----- The data

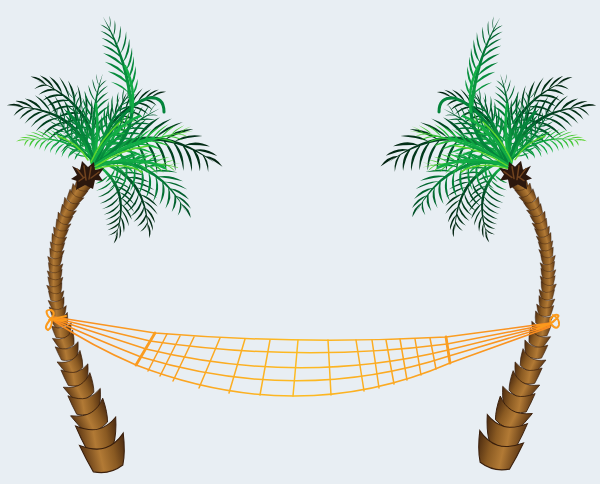
<!DOCTYPE html>
<html lang="en">
<head>
<meta charset="utf-8">
<title>Palms and hammock</title>
<style>
:root{--sky:#e8eef3;--night:#03200f;--deep:#004d26;--leaf:#04843b;--fresh:#12ad45;--lime:#5fd62c;--bark-dark:#3a1f0c;--bark:#8a5a22;--bark-light:#b27a35;--rope:#fb9a1c;--rope-light:#fdbb22}
html,body{margin:0;overflow:hidden;background:var(--sky)}
svg{display:block;width:600px;height:484px}
.dark{fill:url(#dark-leaf)}
.green{fill:url(#green-leaf)}
.bright{fill:url(#bright-leaf)}
.stems{fill:none;stroke-linecap:round}
.ring{fill:url(#bark-shade);stroke:var(--bark-dark);stroke-width:1}
.rope{fill:none;stroke:url(#rope-tone);stroke-width:1.5;stroke-linecap:round;stroke-linejoin:round}
.bar{stroke-width:2.8}
.knot{fill:none;stroke:var(--rope);stroke-width:2;stroke-linecap:round}
</style>
</head>
<body>
<svg viewBox="0 0 600 484" role="img" aria-label="Hammock tied between two palm trees">
<defs>
<linearGradient id="dark-leaf"><stop offset=".1" stop-color="var(--fresh)"/><stop offset=".45" stop-color="var(--deep)"/><stop offset="1" stop-color="var(--night)"/></linearGradient>
<linearGradient id="green-leaf"><stop offset="0" stop-color="var(--fresh)"/><stop offset=".5" stop-color="var(--leaf)"/><stop offset="1" stop-color="var(--deep)"/></linearGradient>
<linearGradient id="bright-leaf"><stop offset="0" stop-color="var(--leaf)"/><stop offset=".5" stop-color="var(--fresh)"/><stop offset="1" stop-color="var(--lime)"/></linearGradient>
<linearGradient id="bark-shade"><stop offset="0" stop-color="#5a3513"/><stop offset=".4" stop-color="var(--bark-light)"/><stop offset=".7" stop-color="var(--bark)"/><stop offset="1" stop-color="#4a2a10"/></linearGradient>
<linearGradient id="rope-tone" gradientUnits="userSpaceOnUse" x1="50" y1="0" x2="550" y2="0"><stop offset="0" stop-color="#f98a20"/><stop offset=".5" stop-color="var(--rope-light)"/><stop offset="1" stop-color="#f98a20"/></linearGradient>

<path id="arch" d="M0-1.5Q50-37 100 20Q50-31 0 2z
M20-10q2-13 16-20q-10 10-16 20zM28-12q5-13 20-20q-12 10-20 20zM36-13q6-13 23-18q-14 9-23 18zM44-13q8-12 25-15q-15 7-25 15zM52-12q10-10 26-11q-15 5-26 11zM60-9q11-9 26-6q-14 2-26 6zM68-6q11-6 25-1q-14-1-25 1zM76-1q11-4 22 5q-12-4-22-5zM84 5q11-1 19 9q-10-6-19-9zM92 12q10 2 14 13q-7-8-14-13z
M18-9q7 10 4 24q-1-13-4-24zM26-12q9 12 5 30q0-17-5-30zM34-13q10 13 6 33q0-19-6-33zM42-13q11 13 7 34q0-19-7-34zM50-12q11 13 7 33q0-18-7-33zM58-10q11 13 7 32q0-18-7-32zM66-7q10 11 6 30q0-17-6-30zM74-2q9 10 5 27q0-15-5-27zM82 3q8 8 4 23q0-13-4-23zM90 10q6 6 3 18q0-11-3-18z"/>

<path id="plume" d="M0-1.5Q50-14 100 0Q50-10 0 2z
M14-3q5-10 16-13q-9 6-16 13zM23-4q6-11 20-14q-11 6-20 14zM32-5q6-11 21-14q-12 6-21 14zM41-6q6-11 21-14q-12 6-21 14zM50-6q6-11 21-14q-12 6-21 14zM59-6q6-10 20-13q-11 5-20 13zM68-5q6-8 18-10q-10 4-18 10zM77-4q6-6 16-7q-9 3-16 7zM86-3q5-4 13-4q-7 1-13 4z
M18-3q11 3 17 15q-9-10-17-15zM27-5q13 3 19 17q-10-11-19-17zM36-5q13 3 20 17q-11-11-20-17zM45-6q13 3 20 17q-11-11-20-17zM54-6q13 3 19 16q-10-11-19-16zM63-6q11 3 17 14q-9-9-17-14zM72-5q9 2 15 12q-8-8-15-12zM81-4q8 2 12 9q-6-6-12-9z"/>

<path id="ring" class="ring" d="M-21-13Q-8-5 2-6Q12-7 21-15Q19 2 14 12Q0 18-14 12Q-18 0-21-13z"/>

<g id="trunk">
<use href="#ring" transform="translate(82 186) rotate(35) scale(.4)"/>
<use href="#ring" transform="translate(78 192) rotate(28) scale(.4)"/>
<use href="#ring" transform="translate(74 198) rotate(34) scale(.39)"/>
<use href="#ring" transform="translate(70 205) rotate(24) scale(.38)"/>
<use href="#ring" transform="translate(67 212) rotate(28) scale(.37)"/>
<use href="#ring" transform="translate(64 219) rotate(18) scale(.37)"/>
<use href="#ring" transform="translate(62 226) rotate(22) scale(.36)"/>
<use href="#ring" transform="translate(60 233) rotate(12) scale(.36)"/>
<use href="#ring" transform="translate(58 240) rotate(17) scale(.36)"/>
<use href="#ring" transform="translate(57 247) rotate(6) scale(.35)"/>
<use href="#ring" transform="translate(56 254) rotate(12) scale(.35)"/>
<use href="#ring" transform="translate(55 261) rotate(0) scale(.35)"/>
<use href="#ring" transform="translate(55 268) rotate(8) scale(.35)"/>
<use href="#ring" transform="translate(55 275) rotate(-4) scale(.36)"/>
<use href="#ring" transform="translate(55 282) rotate(4) scale(.36)"/>
<use href="#ring" transform="translate(55 289) rotate(-8) scale(.37)"/>
<use href="#ring" transform="translate(56 296) rotate(2) scale(.37)"/>
<use href="#ring" transform="translate(57 304) rotate(-10) scale(.39)"/>
<use href="#ring" transform="translate(58 312) rotate(-2) scale(.41)"/>
<use href="#ring" transform="translate(60 321) rotate(-14) scale(.44)"/>
<use href="#ring" transform="translate(62 331) rotate(-6) scale(.48)"/>
<use href="#ring" transform="translate(65 341) rotate(-20) scale(.52)"/>
<use href="#ring" transform="translate(68 352) rotate(-10) scale(.56)"/>
<use href="#ring" transform="translate(72 364) rotate(-24) scale(.61)"/>
<use href="#ring" transform="translate(76 376) rotate(-10) scale(.66)"/>
<use href="#ring" transform="translate(81 389) rotate(-26) scale(.72)"/>
<use href="#ring" transform="translate(86 403) rotate(-10) scale(.79)"/>
<use href="#ring" transform="translate(92 418) rotate(-26) scale(.87)"/>
<use href="#ring" transform="translate(98 435) rotate(-10) scale(.98)"/>
<use href="#ring" transform="translate(105 455) rotate(-13) scale(1.08 1.15)"/>
</g>

<g id="crown">
<g class="dark">
<use href="#arch" transform="translate(95 163) scale(-1 1) rotate(-64) scale(1 .8)"/>
<use href="#arch" transform="translate(92 163) scale(-1 1) rotate(-46) scale(.95 .85)"/>
<use href="#arch" transform="translate(98 160) rotate(-9) scale(1.15 1.05)"/>
<use href="#arch" transform="translate(100 162) rotate(46) scale(.84 .7)"/>
<use href="#arch" transform="translate(98 165) rotate(67) scale(.74 .65)"/>
<use href="#arch" transform="translate(100 155) rotate(-54) scale(.85 .65)"/>
</g>
<g class="green">
<use href="#plume" transform="translate(95 163) rotate(-85) scale(.9)"/>
<use href="#plume" transform="translate(95 163) rotate(-62) scale(.86)"/>
<use href="#plume" transform="translate(97 163) rotate(-108) scale(.8)"/>
<use href="#plume" transform="translate(95 163) rotate(-40) scale(.85)"/>
<use href="#plume" transform="translate(96 163) rotate(-128) scale(.72)"/>
<use href="#arch" transform="translate(98 163) rotate(20) scale(1 .8)"/>
<use href="#plume" transform="translate(132 112) rotate(-107) scale(1 -.95)"/>
</g>
<g class="bright">
<use href="#arch" transform="translate(92 160) scale(-1 1) rotate(-22) scale(.73 .45)"/>
<use href="#plume" transform="translate(95 163) rotate(-18) scale(1.04 .75)"/>
<use href="#plume" transform="translate(96 165) rotate(2) scale(.85 .7)"/>
<use href="#plume" transform="translate(100 160) rotate(-52) scale(.6)"/>
</g>
<g class="stems">
<path stroke="var(--leaf)" stroke-width="3" d="M93 165Q131 145 132 110M94 160Q84 130 68 112M96 162Q118 108 148 98Q164 96 164 112"/>
<path stroke="var(--fresh)" stroke-width="2.5" d="M92 164Q110 128 140 116M93 165Q100 135 96 104M95 165Q128 142 154 138M95 168Q130 152 165 168M132 112Q136 88 125 66"/>
<path stroke="var(--lime)" stroke-width="1.5" d="M91 162Q101 139 120 122M96 166Q122 149 148 146M88 160Q78 143 58 136M92 170Q122 160 142 172"/>
</g>
<path fill="#2b170d" d="M72 166l8 4 2-9 6 6 6-5 1 8 9-2-5 7 4 6-8-1-2 9-8-4-9 5 1-9-6-2 6-4z"/>
<path class="stems" stroke="#70431f" stroke-width="1.5" d="M77 169l6 8M84 166l2 14M91 167l-2 12M99 172l-8 6M79 181l6-4"/>
</g>

<g id="palm"><use href="#trunk"/><use href="#crown"/></g>
</defs>

<rect width="600" height="484" fill="var(--sky)"/>
<use href="#palm"/>
<use href="#palm" transform="translate(603 0) scale(-1 1) translate(0 1) scale(1 .992)"/>

<g id="hammock">
<g class="rope">
<path d="M54 317L155 333Q300 345 446 337L550 323"/>
<path d="M54 318L150 341Q300 363 447 344L550 324"/>
<path d="M54 319L146 349Q300 386 448 350L550 325"/>
<path d="M54 320Q95 339 141 357Q300 405 449 356L550 326"/>
<path d="M54 321Q92 346 136 365Q300 428 450 363Q505 343 550 327"/>
<path d="M167 334L148 371M180 336L160 376M194 337L173 381M220 338L199 388M245 339L229 393M270 340L260 395M298 340L293 396M328 340L331 395M356 340L364 391M372 340L379 388M386 340L394 384M400 339L407 380M415 339L421 375M430 338L436 369"/>
<path class="bar" d="M155 333L136 365M446 337L450 363"/>
</g>
<path class="knot" d="M66 320Q52 322 48 316Q44 309 51 310Q57 313 50 320Q43 328 48 330Q52 328 52 319M49 320L66 316"/>
<path class="knot" d="M537 325Q550 326 555 320Q562 314 555 315Q548 318 551 324Q557 331 559 325Q560 319 553 315M537 329L553 322"/>
</g>
</svg>
</body>
</html>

----------

Task to complete: In the records, how many lines have the word "bright" in them? Only the number is needed.

Problem solution: 3